Director of government affairs at IBM Australia, Kaaren Koomen, who manages a technical person in the OOXML working group, says there were obvious discussions within the committee about who should represent Australia in Geneva and it was satisfied with the two Standards Australia people.
"We were quite surprised there was a change in the delegation without consultation with the committee and when we were advised by Standards Australia of the change there was consternation," Koomen says.
Koomen says the working group was not surprised at the ensuing discussion and there are a number of parties that are not comfortable with the change, including IBM.
"In terms of the BRM we would be relieved if there was another representative on the Australian delegation that felt confident so they could present other views that were more balanced," she says.
Director of Sydney-based open source advisory firm Waugh Partners Jeff Waugh says with concerns of bias and corruption tainting other working groups, the local standards group wants to ensure Standards Australia is not seen to have similar problems.
Waugh, who is also on Standards Australia's OOXML working group, says with two objective participants previously, the group wants to see what NZ has done applied here.
"We would suggest Standards Australia go with a no vote, but it's difficult to see a consensus form around 'no' given the way the process has been run," Waugh says, adding Jelliffe's presence will "certainly have an impact".
"I don't know what they are going to do, but with the position they are in the most likely option is to abstain."
Waugh believes Jelliffe has raised some good comments about the specification, but says it is disconcerting that his commentary of OOXML is along the lines of "yes, there are problems with it, but none are showstoppers so we should standardise it anyway".
"Nothing fazes him about the quality of the specification," Waugh says. "A restructure of the document would help and the ECMA has restructured it quite significantly, but we are still on this fast-track process and we don't have a huge amount of time to go through it before it could become a standard."
"Saying no means saying no to the fast-track process," Waugh says. "There is a view that more time is needed to go through the specification, and there is a view that by standardising it now we are going to push back the option to further harmonise the OOXML and ODF standards."
Waugh says bringing more of the features of the two standards together will eliminate having two standards for many of the same things, and from a locally ISV point of view would simplify the work required by ISVs to support the document formats.

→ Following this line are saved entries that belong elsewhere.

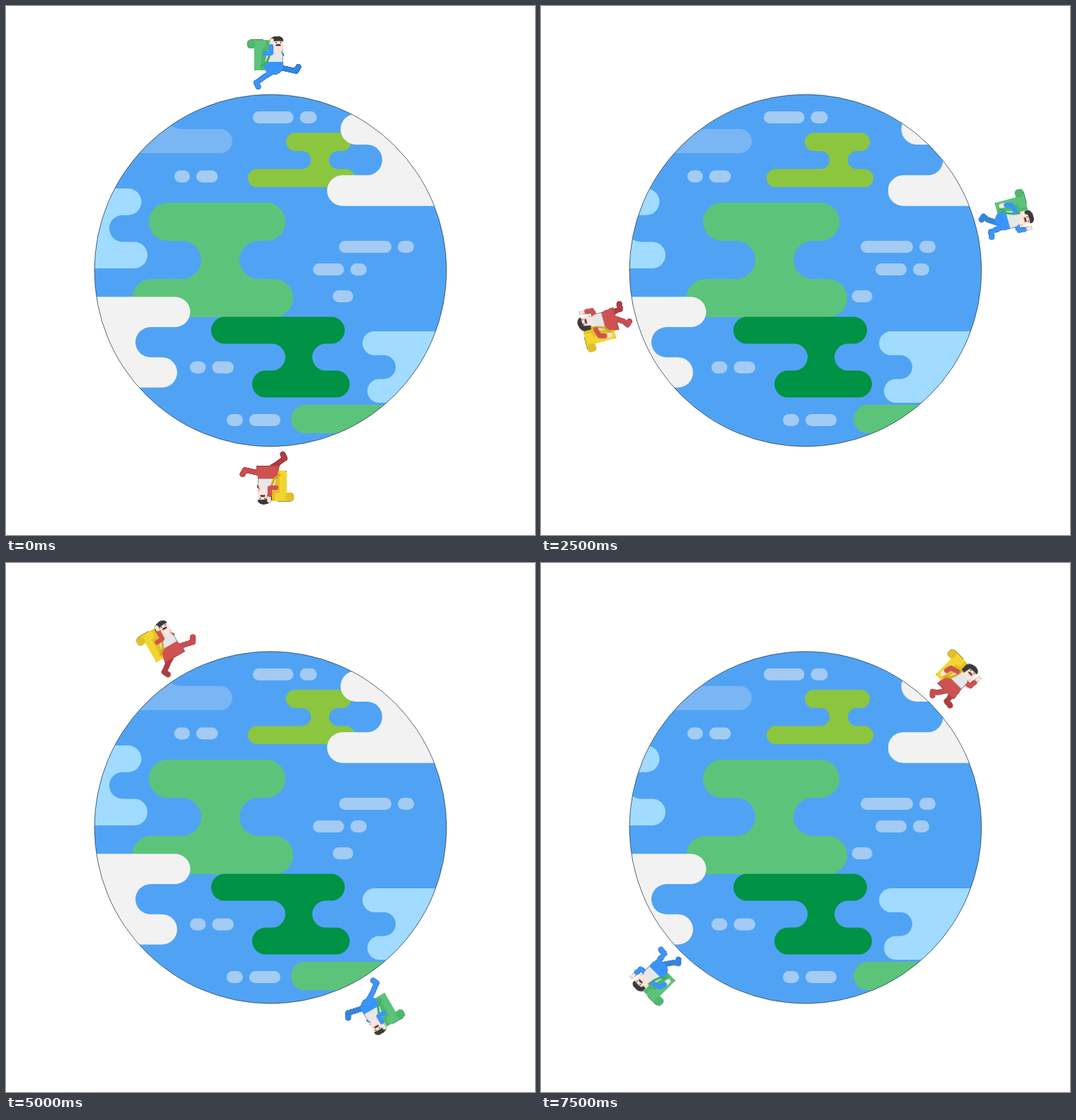
Recreate the animation shown at these times as an HTML page. Size 748 by 748 pixels, loop 8000 ms.

```html
<!DOCTYPE html>
<html lang="en">
<head>
<meta charset="utf-8">
<title>Around the planet</title>
<style>
html, body { margin: 0; width: 100%; height: 100%; overflow: hidden; background: #fff; }
svg { display: block; width: 100vw; height: 100vh; }
.drift { animation: drift 1s step-end infinite; }
.orbit { transform-origin: 374px 374px; animation: orbit 8s steps(16) infinite; }
.runner { filter: drop-shadow(0 0 .5px #222) drop-shadow(0 0 .3px #222); }
.stride { animation: show 1s step-end infinite; }
.step { animation: show 1s -.5s step-end infinite; }
polyline { fill: none; stroke-linejoin: round; stroke-linecap: round; }
@keyframes drift { 50%, 100% { transform: translateX(var(--dx)); } }
@keyframes orbit { to { transform: rotate(240deg); } }
@keyframes show { 0% { visibility: visible; } 50%, 100% { visibility: hidden; } }
</style>
</head>
<body>
<svg id="stage" viewBox="0 0 748 748" xmlns="http://www.w3.org/2000/svg"></svg>
<script>
const OCEAN = "#50a3f4", ICE = "#f2f2f2", SHALLOW = "#a1dbff", MEADOW = "#5cc47a";
const SKIN = "#fbe6dc", HAIR = "#3a3a3a", SHIRT = "#e6e7e9";

const path = (d, fill) => `<path d="${d}" fill="${fill}"/>`;
const dot = (x, y, r, fill) => `<circle cx="${x}" cy="${y}" r="${r}" fill="${fill}"/>`;
const rect = (x, y, w, h, rx, fill) =>
  `<rect x="${x}" y="${y}" width="${w}" height="${h}" rx="${rx}" fill="${fill}"/>`;
const drift = (dx, body) => `<g class="drift" style="--dx:${dx}px">${body}</g>`;

// Three stacked half circles of one height: out, in, out. dir 1 faces right, -1 left.
// The path runs downwards on the right, upwards on the left.
function edge(dir, tips, y, row) {
  const r = row / 2;
  return tips.map((tip, i) => {
    const bulge = i % 2 ? -dir : dir;
    const x = tip - bulge * r;
    const sweep = i % 2 ? 0 : 1;
    return `L${x} ${y + dir * i * row}a${r} ${r} 0 0 ${sweep} 0 ${dir * row}`;
  }).join("");
}

// Land that reaches past the rim; tips run from top to bottom.
function coast(dx, dir, tips, y, row, fill) {
  const far = 374 - dir * 320, bottom = y + 3 * row;
  const side = dir > 0 ? edge(1, tips, y, row) : edge(-1, [...tips].reverse(), bottom, row);
  const [start, end] = dir > 0 ? [y, bottom] : [bottom, y];
  return drift(dx, path(`M${far} ${start}${side}L${far} ${end}Z`, fill));
}

// Two bars joined by a waist as wide as one bar is high.
function island(dx, waist, y, row, top, base, fill) {
  const right = edge(1, [top[1], waist + row / 2, base[1]], y, row);
  const left = edge(-1, [base[0], waist - row / 2, top[0]], y + 3 * row, row);
  return drift(dx, path(`M${waist} ${y}${right}${left}Z`, fill));
}

// A row of short dashes, one gap apart.
function cloud(dx, x, y, ...widths) {
  let dashes = "";
  for (const w of widths) {
    dashes += rect(x, y, w, 17, 8.5, "#a3cbf3");
    x += w + 9;
  }
  return drift(dx, dashes);
}

const planet =
  dot(374, 374, 249, OCEAN) +
  drift(-22, path("M100 174L222 160Q234 174 250 174H303A17 17 0 0 1 303 208H100Z", "#7ab5f4")) +
  island(-23, 444, 179.3, 25.6, [396, 488], [342, 493], "#8cc63f") +
  coast(36.5, -1, [473, 532, 454], 152.5, 43.4, ICE) +
  coast(-24, 1, [191.5, 146, 200], 258, 37.7, SHALLOW) +
  island(27, 303, 278, 54, [202, 395], [178.5, 406], MEADOW) +
  coast(-27, 1, [260.5, 183, 242], 411.3, 42.7, ICE) +
  island(-18, 414, 439.6, 38, [290, 479], [348, 486], "#009245") +
  coast(-26, -1, [504, 551, 511], 460, 33.7, SHALLOW) +
  drift(39, rect(403, 564, 300, 40, 20, MEADOW)) +
  cloud(-34, 349, 149, 57.5, 24) +
  cloud(-31, 238, 232.5, 22, 30.5) +
  cloud(-19, 471, 332, 74, 23) +
  cloud(39, 434, 364, 44, 23) +
  cloud(-22.5, 462, 402, 29) +
  cloud(-19, 260, 502.5, 22.5, 30.5) +
  cloud(30, 312, 577, 23, 44);

// Runners are drawn upright around the belt, 294 above the planet's centre.
const limb = (color, w, points) => `<polyline points="${points}" stroke="${color}" stroke-width="${w}"/>`;
const leg = (color, joints, foot) => limb(color, 7, joints) + limb(color, 7.5, foot);

const pack = c =>
  rect(-23, -32, 24, 43, 2.5, c.pack) + rect(-13, -31, 13, 41, 0, c.shade) +
  rect(-33, -32.5, 27, 12.5, 6, c.pack) + dot(-27, -26, 6.1, c.shade);

const body = c =>
  path("M-4 -17H14Q18 -12 17.5 1H-8Z", SHIRT) + path(c.hips, c.cloth) +
  rect(-1.5, -35, 19.5, 20, 5, SKIN) + path(c.hair, HAIR) +
  path("M7.5 -25.5Q11 -27 14.5 -25.5V-23.5H7.5Z", "#5a2a2a") +
  dot(8, -28.3, .9, HAIR) + dot(14.5, -28.3, .9, HAIR) +
  limb(c.strap, 3.2, "0,-19 -1.5,-10 -5,-1 -13,5");

const stride = c =>
  leg(c.legs[0], "13,7 25,9.5 36,12", "36,12 39.5,6") +
  leg(c.legs[1], "3,13 -8,19.5 -20,28.5", "-20,28.5 -17.5,34") +
  pack(c) + limb(c.cloth, 4, "14,-14 17,-11") + body(c) +
  limb(SKIN, 5.5, "2,-27 2,-31.5") + limb(c.cloth, 6.5, "-8,-13 1,-13.5 1,-23");

const step = c =>
  leg(c.legs[0], "5,15 -3,27 -8.5,31", "-8.5,31 -5,35") +
  leg(c.legs[1], "13,10 15,26.5", "15,26.5 22.5,27.5") +
  limb(SKIN, 5, "24,-20 24.5,-28.5") + limb(c.cloth, 6.5, "13,-10 23.5,-12.5 24,-20") +
  pack(c) + body(c) +
  limb(SKIN, 6.5, "-16.5,-2 -16.5,3") + limb(c.cloth, 7, "-4,-14 -14,-11 -16,-4");

const runner = (turn, c) =>
  `<g class="runner" transform="rotate(${turn} 374 374) translate(374 80)">` +
  `<g class="stride">${stride(c)}</g><g class="step">${step(c)}</g></g>`;

const blue = {
  cloth: "#3a94fd", pack: MEADOW, shade: "#4db86c", strap: "#3fae62",
  legs: ["#2f86e4", "#3a94fd"],
  hips: "M-8.5 -1H17.5Q20 11 10 16Q0 19 -6 12Q-10 6 -8.5 -1Z",
  hair: "M-1 -27V-32Q2 -37 10 -37Q18 -37 18 -30Q11 -31 5 -30L3 -26Z"
};
const red = {
  cloth: "#d05151", pack: "#f4d52f", shade: "#e2c028", strap: "#d6a91c",
  legs: ["#cc4c4d", "#b23b40"],
  hips: "M-9 -.5H17.5L20 17.5H-12.5Z",
  hair: "M-2 -20V-30Q1 -36.5 10 -36.5Q18 -36 18 -30Q11 -31 5.5 -29L3.5 -19Z"
};

document.getElementById("stage").innerHTML =
  `<clipPath id="disc"><circle cx="374" cy="374" r="249"/></clipPath>` +
  `<g clip-path="url(#disc)">${planet}</g>` +
  `<circle cx="374" cy="374" r="248.9" fill="none" stroke="#222f3d" stroke-width=".7"/>` +
  `<g class="orbit">${runner(0, blue)}${runner(180, red)}</g>`;
</script>
</body>
</html>
```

Another organisation on the OOXML working group is Google.
A Google spokesperson told Computerworld the question of whether OOXML is ready for approval as an ISO/IEC standard "is of enormous importance, and we believe that Australia's interests would be much better represented in Geneva if our delegation represented both viewpoints".
"Rick is a highly respected expert in the field of XML-based standards," the spokesperson says. "It does, however, raise concerns that by his own admission he has been a paid consultant on OOXML for the very company proposing it as a standard."
Rick Jelliffe was unavailable for comment.